§ **EXERCISE PROMPT**: Could the listing below be reproduced exactly, minus its pictures?

-------- RECORDS SUPPLIED

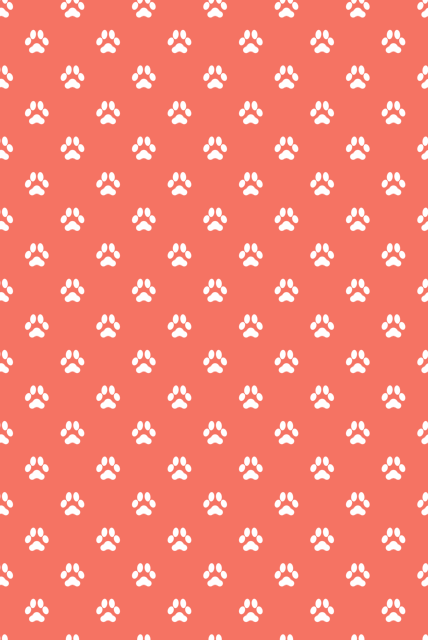
Reproduce this pattern procedurally as a WebGL 1 fragment shader.

```glsl
precision highp float;

uniform vec2 u_resolution;

const vec2 REPEATS = vec2(6.0, 9.0);
const float CELL_SIZE = 128.0;
const vec2 PAW_CENTER = vec2(0.516, 0.422);
const vec3 CORAL = vec3(0.962, 0.450, 0.390);
const vec3 WHITE = vec3(1.0, 0.995, 0.995);

mat2 rotation(float angle) {
  float c = cos(angle);
  float s = sin(angle);
  return mat2(c, -s, s, c);
}

float smoothUnion(float a, float b, float blend) {
  float h = max(blend - abs(a - b), 0.0) / blend;
  return min(a, b) - 0.25 * blend * h * h;
}

float circleDistance(vec2 p, vec2 center, float radius) {
  return length(p - center) - radius;
}

// Approximate signed distance to a tilted ellipse
float ellipseDistance(vec2 p, vec2 center, vec2 radii, float tilt) {
  vec2 q = rotation(tilt) * (p - center);
  float k = length(q / radii);
  float slope = length(q / (radii * radii));
  return k * (k - 1.0) / max(slope, 0.0001);
}

// Domed top joined to two lower lobes
float padDistance(vec2 p) {
  float dome = circleDistance(p, vec2(0.0, -11.2), 7.4);
  float lobe = circleDistance(p, vec2(8.4, -16.1), 5.5);
  return smoothUnion(dome, lobe, 4.5);
}

// Mirrored paw: one pad, two inner toes, two outer toes
float pawDistance(vec2 p) {
  p.x = abs(p.x);
  float innerToe = ellipseDistance(p, vec2(6.7, 11.8), vec2(5.2, 8.4), 0.10);
  float outerToe = ellipseDistance(p, vec2(15.7, -0.6), vec2(5.2, 7.3), 0.38);
  return min(padDistance(p), min(innerToe, outerToe));
}

// Offset from the nearest paw centre of one square lattice
vec2 latticeOffset(vec2 cell, vec2 center) {
  return (fract(cell - center + 0.5) - 0.5) * CELL_SIZE;
}

void main() {
  vec2 cell = gl_FragCoord.xy / u_resolution * REPEATS;
  float pixel = CELL_SIZE * REPEATS.y / u_resolution.y;

  // Two interleaved lattices form the staggered layout
  float paws = CELL_SIZE;
  for (int i = 0; i < 2; i++) {
    vec2 center = PAW_CENTER + 0.5 * float(i);
    paws = min(paws, pawDistance(latticeOffset(cell, center)));
  }

  float coverage = 1.0 - smoothstep(-0.75 * pixel, 0.75 * pixel, paws);
  gl_FragColor = vec4(mix(CORAL, WHITE, coverage), 1.0);
}
```
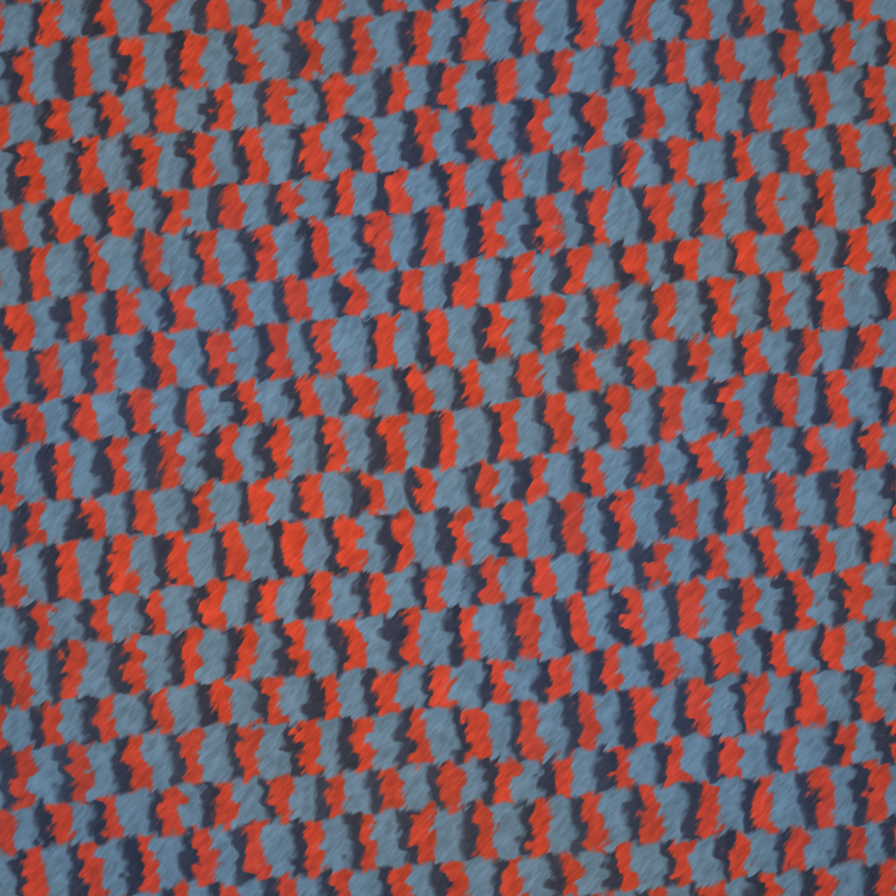
Reproduce this texture procedurally as a WebGL 2 fragment shader.

```glsl
#version 300 es
precision highp float;
// Furry woven cloth: staggered red blocks with dark left shadows on blue pile.
// A skewed lattice alternates tall and short rows, offset by half a column;
// smooth cellular noise pushes the edges around like tufts and slanted strands.
uniform vec2 u_resolution;
out vec4 fragColor;

const vec3 BLUE = vec3(0.395, 0.497, 0.578);
const vec3 DARK = vec3(0.205, 0.215, 0.275);
const vec3 RED = vec3(0.775, 0.270, 0.195);

const vec2 COLUMN_STEP = vec2(0.0624, 0.0060);
const vec2 ROW_STEP = vec2(-0.0091, 0.1107);
const vec2 LATTICE_ORIGIN = vec2(0.039, 0.805);
const float TALL_HALF = 0.28;   // half height of a tall row, in row pairs

float hash(vec2 c) {
    vec3 q = fract(c.xyx * vec3(0.1031, 0.1030, 0.0973));
    q += dot(q, q.yzx + 33.33);
    return fract((q.x + q.y) * q.z);
}

// Smooth cellular noise, roughly -0.5 to 0.5
float tufts(vec2 p) {
    vec2 cell = floor(p);
    float sum = 0.0, total = 1e-4;
    for (int j = -1; j <= 1; j++) {
        for (int i = -1; i <= 1; i++) {
            vec2 c = cell + vec2(i, j);
            vec2 away = p - c - vec2(hash(c + 11.0), hash(c + 57.0));
            float weight = exp(-6.0 * dot(away, away));
            sum += weight * hash(c + 113.0);
            total += weight;
        }
    }
    return sum / total - 0.5;
}

// Slow layered sines that bend the weave
vec2 bend(vec2 p) {
    return vec2(sin(9.0 * p.y + 4.0 * p.x) + 0.5 * sin(23.0 * p.y - 11.0 * p.x),
                sin(11.0 * p.x + 3.0 * p.y + 1.0) + 0.5 * sin(25.0 * p.x - 7.0 * p.y));
}

float band(float x, float left, float right, float soft) {
    return smoothstep(left - soft, left + soft, x)
         * (1.0 - smoothstep(right - soft, right + soft, x));
}

// One row of blocks; u counts columns and is whole at each red centre
vec3 blockRow(float u, float row, float wear) {
    float shifted = u + 0.625;
    vec2 id = vec2(floor(shifted), row) + 40.0;
    float x = fract(shifted) - 0.625 + 0.09 * (hash(id) - 0.5);
    float redHalf = 0.165 + 0.035 * (hash(id + 7.0) - 0.5);
    float darkLeft = -0.40 + 0.08 * (hash(id + 19.0) - 0.5);
    float fade = clamp(0.22 * hash(id + 31.0) + wear, 0.0, 0.45);

    vec3 colour = mix(BLUE, DARK, band(x, darkLeft, 0.05, 0.085) * (1.0 - 0.4 * fade));
    float red = band(x, -redHalf, redHalf, 0.06);
    return mix(colour, mix(RED, DARK, 0.5 * fade), red);
}

// Tall and short rows joined by soft seams
vec3 weave(vec2 p, float wear) {
    vec2 uv = inverse(mat2(COLUMN_STEP, ROW_STEP)) * (p - LATTICE_ORIGIN);
    float tallRow = floor(uv.y + 0.5);
    float shortRow = floor(uv.y);
    float v = abs(uv.y - tallRow);
    vec3 tall = blockRow(uv.x, 2.0 * tallRow, wear);
    // Half a row step up lands between two tall blocks
    vec3 low = blockRow(uv.x + 0.5, 2.0 * shortRow + 1.0, wear);
    return mix(tall, low, smoothstep(TALL_HALF - 0.035, TALL_HALF + 0.035, v));
}

void main() {
    vec2 p = gl_FragCoord.xy / min(u_resolution.x, u_resolution.y);

    // Pile lies along a slant: lumps are broad, strands thin and long
    vec2 lie = normalize(vec2(0.65, 0.76));
    vec2 along = vec2(dot(p, lie), dot(p, vec2(-lie.y, lie.x)));
    float strands = tufts(along * vec2(62.0, 185.0) + 80.0);
    float hairs = tufts(along * vec2(120.0, 380.0) + 300.0);
    float lumpX = tufts(p * vec2(42.0, 76.0) + 20.0);
    float lumpY = tufts(p * vec2(60.0, 40.0) + 150.0);

    vec2 warped = p + 0.0022 * bend(p) + lie * (0.011 * strands + 0.004 * hairs)
                + vec2(0.013 * lumpX, 0.008 * lumpY);

    // Worn patches drift across the cloth
    float wear = 0.09 * sin(8.0 * p.x + 5.0 * p.y) * sin(9.0 * p.y - 4.0 * p.x)
               + 0.12 * lumpY;
    vec3 colour = weave(warped, wear);

    // Pile shading, slight hue drift, and dimmer corners
    colour *= 1.0 + 0.13 * strands + 0.13 * hairs + 0.08 * lumpX;
    colour += vec3(-0.012, 0.0, 0.016) * sin(7.0 * p.x + 3.0 * sin(5.0 * p.y));
    vec2 fromCentre = p - 0.5;
    colour *= 1.03 - 0.22 * dot(fromCentre, fromCentre);
    fragColor = vec4(clamp(colour, 0.0, 1.0), 1.0);
}
```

----------------

§ **EXERCISE OUTPUT**:
Reproduce this pattern procedurally as a WebGL 1 fragment shader.

```glsl
precision highp float;

uniform vec2 u_resolution;

const vec2 REPEATS = vec2(6.0, 9.0);
const float CELL_SIZE = 128.0;
const vec2 PAW_CENTER = vec2(0.516, 0.422);
const vec3 CORAL = vec3(0.962, 0.450, 0.390);
const vec3 WHITE = vec3(1.0, 0.995, 0.995);

mat2 rotation(float angle) {
  float c = cos(angle);
  float s = sin(angle);
  return mat2(c, -s, s, c);
}

float smoothUnion(float a, float b, float blend) {
  float h = max(blend - abs(a - b), 0.0) / blend;
  return min(a, b) - 0.25 * blend * h * h;
}

float circleDistance(vec2 p, vec2 center, float radius) {
  return length(p - center) - radius;
}

// Approximate signed distance to a tilted ellipse
float ellipseDistance(vec2 p, vec2 center, vec2 radii, float tilt) {
  vec2 q = rotation(tilt) * (p - center);
  float k = length(q / radii);
  float slope = length(q / (radii * radii));
  return k * (k - 1.0) / max(slope, 0.0001);
}

// Domed top joined to two lower lobes
float padDistance(vec2 p) {
  float dome = circleDistance(p, vec2(0.0, -11.2), 7.4);
  float lobe = circleDistance(p, vec2(8.4, -16.1), 5.5);
  return smoothUnion(dome, lobe, 4.5);
}

// Mirrored paw: one pad, two inner toes, two outer toes
float pawDistance(vec2 p) {
  p.x = abs(p.x);
  float innerToe = ellipseDistance(p, vec2(6.7, 11.8), vec2(5.2, 8.4), 0.10);
  float outerToe = ellipseDistance(p, vec2(15.7, -0.6), vec2(5.2, 7.3), 0.38);
  return min(padDistance(p), min(innerToe, outerToe));
}

// Offset from the nearest paw centre of one square lattice
vec2 latticeOffset(vec2 cell, vec2 center) {
  return (fract(cell - center + 0.5) - 0.5) * CELL_SIZE;
}

void main() {
  vec2 cell = gl_FragCoord.xy / u_resolution * REPEATS;
  float pixel = CELL_SIZE * REPEATS.y / u_resolution.y;

  // Two interleaved lattices form the staggered layout
  float paws = CELL_SIZE;
  for (int i = 0; i < 2; i++) {
    vec2 center = PAW_CENTER + 0.5 * float(i);
    paws = min(paws, pawDistance(latticeOffset(cell, center)));
  }

  float coverage = 1.0 - smoothstep(-0.75 * pixel, 0.75 * pixel, paws);
  gl_FragColor = vec4(mix(CORAL, WHITE, coverage), 1.0);
}
```
Reproduce this texture procedurally as a WebGL 2 fragment shader.

```glsl
#version 300 es
precision highp float;
// Furry woven cloth: staggered red blocks with dark left shadows on blue pile.
// A skewed lattice alternates tall and short rows, offset by half a column;
// smooth cellular noise pushes the edges around like tufts and slanted strands.
uniform vec2 u_resolution;
out vec4 fragColor;

const vec3 BLUE = vec3(0.395, 0.497, 0.578);
const vec3 DARK = vec3(0.205, 0.215, 0.275);
const vec3 RED = vec3(0.775, 0.270, 0.195);

const vec2 COLUMN_STEP = vec2(0.0624, 0.0060);
const vec2 ROW_STEP = vec2(-0.0091, 0.1107);
const vec2 LATTICE_ORIGIN = vec2(0.039, 0.805);
const float TALL_HALF = 0.28;   // half height of a tall row, in row pairs

float hash(vec2 c) {
    vec3 q = fract(c.xyx * vec3(0.1031, 0.1030, 0.0973));
    q += dot(q, q.yzx + 33.33);
    return fract((q.x + q.y) * q.z);
}

// Smooth cellular noise, roughly -0.5 to 0.5
float tufts(vec2 p) {
    vec2 cell = floor(p);
    float sum = 0.0, total = 1e-4;
    for (int j = -1; j <= 1; j++) {
        for (int i = -1; i <= 1; i++) {
            vec2 c = cell + vec2(i, j);
            vec2 away = p - c - vec2(hash(c + 11.0), hash(c + 57.0));
            float weight = exp(-6.0 * dot(away, away));
            sum += weight * hash(c + 113.0);
            total += weight;
        }
    }
    return sum / total - 0.5;
}

// Slow layered sines that bend the weave
vec2 bend(vec2 p) {
    return vec2(sin(9.0 * p.y + 4.0 * p.x) + 0.5 * sin(23.0 * p.y - 11.0 * p.x),
                sin(11.0 * p.x + 3.0 * p.y + 1.0) + 0.5 * sin(25.0 * p.x - 7.0 * p.y));
}

float band(float x, float left, float right, float soft) {
    return smoothstep(left - soft, left + soft, x)
         * (1.0 - smoothstep(right - soft, right + soft, x));
}

// One row of blocks; u counts columns and is whole at each red centre
vec3 blockRow(float u, float row, float wear) {
    float shifted = u + 0.625;
    vec2 id = vec2(floor(shifted), row) + 40.0;
    float x = fract(shifted) - 0.625 + 0.09 * (hash(id) - 0.5);
    float redHalf = 0.165 + 0.035 * (hash(id + 7.0) - 0.5);
    float darkLeft = -0.40 + 0.08 * (hash(id + 19.0) - 0.5);
    float fade = clamp(0.22 * hash(id + 31.0) + wear, 0.0, 0.45);

    vec3 colour = mix(BLUE, DARK, band(x, darkLeft, 0.05, 0.085) * (1.0 - 0.4 * fade));
    float red = band(x, -redHalf, redHalf, 0.06);
    return mix(colour, mix(RED, DARK, 0.5 * fade), red);
}

// Tall and short rows joined by soft seams
vec3 weave(vec2 p, float wear) {
    vec2 uv = inverse(mat2(COLUMN_STEP, ROW_STEP)) * (p - LATTICE_ORIGIN);
    float tallRow = floor(uv.y + 0.5);
    float shortRow = floor(uv.y);
    float v = abs(uv.y - tallRow);
    vec3 tall = blockRow(uv.x, 2.0 * tallRow, wear);
    // Half a row step up lands between two tall blocks
    vec3 low = blockRow(uv.x + 0.5, 2.0 * shortRow + 1.0, wear);
    return mix(tall, low, smoothstep(TALL_HALF - 0.035, TALL_HALF + 0.035, v));
}

void main() {
    vec2 p = gl_FragCoord.xy / min(u_resolution.x, u_resolution.y);

    // Pile lies along a slant: lumps are broad, strands thin and long
    vec2 lie = normalize(vec2(0.65, 0.76));
    vec2 along = vec2(dot(p, lie), dot(p, vec2(-lie.y, lie.x)));
    float strands = tufts(along * vec2(62.0, 185.0) + 80.0);
    float hairs = tufts(along * vec2(120.0, 380.0) + 300.0);
    float lumpX = tufts(p * vec2(42.0, 76.0) + 20.0);
    float lumpY = tufts(p * vec2(60.0, 40.0) + 150.0);

    vec2 warped = p + 0.0022 * bend(p) + lie * (0.011 * strands + 0.004 * hairs)
                + vec2(0.013 * lumpX, 0.008 * lumpY);

    // Worn patches drift across the cloth
    float wear = 0.09 * sin(8.0 * p.x + 5.0 * p.y) * sin(9.0 * p.y - 4.0 * p.x)
               + 0.12 * lumpY;
    vec3 colour = weave(warped, wear);

    // Pile shading, slight hue drift, and dimmer corners
    colour *= 1.0 + 0.13 * strands + 0.13 * hairs + 0.08 * lumpX;
    colour += vec3(-0.012, 0.0, 0.016) * sin(7.0 * p.x + 3.0 * sin(5.0 * p.y));
    vec2 fromCentre = p - 0.5;
    colour *= 1.03 - 0.22 * dot(fromCentre, fromCentre);
    fragColor = vec4(clamp(colour, 0.0, 1.0), 1.0);
}
```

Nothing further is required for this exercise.